The easiest way to use Lighthouse is via Google DevTools. Lighthouse is available in the audit tab. You can also use the aforementioned Chrome plug-in. The advantage of the Lighthouse Chrome option is that the latest version of the tool is always available. Users can also operate Lighthouse via the command line. This has the advantage that you can also use the Build tools. You can use a Node module for this purpose.
What information does Lighthouse provide?
Google Lighthouse provides key performance indicators for the user experience like “First Contentful Paint” or “First Input Delay”, and it does so in a very simple way. In order to analyse scenarios as precisely as possible, the tool simulates real conditions, especially on mobile devices, by adapting CPU performance and other factors that apply to users in their everyday lives.
After the analysis, Lighthouse assigns scores between 0 and 100, with 100 being the best result. You can use these scores as a guide to help you eliminate potential errors and optimise performance. When analysing the website’s load speed, it breaks the scores down into three categories. Scores from 0 to 49 (red) are rated slow, 50 to 89 (orange) are rated average and from 90 to 100 (green) are rated fast.
Based on these results, you can make the necessary adjustments and optimisations to speed up the website’s load times. The analysis results are output for all measurable events including performance for PWAs, accessibility, best practices, and SEO.
The Lighthouse tests give operators of websites or progressive web apps a lot of information and analytics that enable them to optimise their offerings.
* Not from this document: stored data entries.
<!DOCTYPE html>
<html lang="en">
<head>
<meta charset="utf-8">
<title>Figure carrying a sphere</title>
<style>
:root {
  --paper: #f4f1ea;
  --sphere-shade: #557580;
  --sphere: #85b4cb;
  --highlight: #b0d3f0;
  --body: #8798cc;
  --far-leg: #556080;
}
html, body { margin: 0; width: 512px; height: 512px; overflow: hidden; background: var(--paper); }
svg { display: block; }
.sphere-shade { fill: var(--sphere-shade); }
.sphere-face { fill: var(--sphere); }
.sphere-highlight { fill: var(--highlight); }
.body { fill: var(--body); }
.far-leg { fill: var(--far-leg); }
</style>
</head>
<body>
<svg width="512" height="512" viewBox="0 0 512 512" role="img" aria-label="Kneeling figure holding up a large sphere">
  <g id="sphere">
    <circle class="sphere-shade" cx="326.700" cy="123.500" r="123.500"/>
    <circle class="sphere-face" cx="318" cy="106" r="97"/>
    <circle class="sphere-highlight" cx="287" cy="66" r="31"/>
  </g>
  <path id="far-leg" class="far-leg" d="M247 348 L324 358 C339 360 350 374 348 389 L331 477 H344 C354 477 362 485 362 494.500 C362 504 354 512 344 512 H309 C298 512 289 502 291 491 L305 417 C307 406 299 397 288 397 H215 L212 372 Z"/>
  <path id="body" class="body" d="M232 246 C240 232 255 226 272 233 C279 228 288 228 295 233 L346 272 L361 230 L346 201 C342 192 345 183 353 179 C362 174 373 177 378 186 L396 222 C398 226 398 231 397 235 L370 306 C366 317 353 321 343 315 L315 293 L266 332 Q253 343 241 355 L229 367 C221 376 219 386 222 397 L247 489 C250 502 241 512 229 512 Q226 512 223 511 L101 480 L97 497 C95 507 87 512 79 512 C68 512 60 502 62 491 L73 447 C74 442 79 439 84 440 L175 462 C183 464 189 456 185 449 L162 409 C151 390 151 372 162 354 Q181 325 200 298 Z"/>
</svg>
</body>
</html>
The colour scale and recommended tips enable even beginners to take the first steps towards optimising their sites themselves.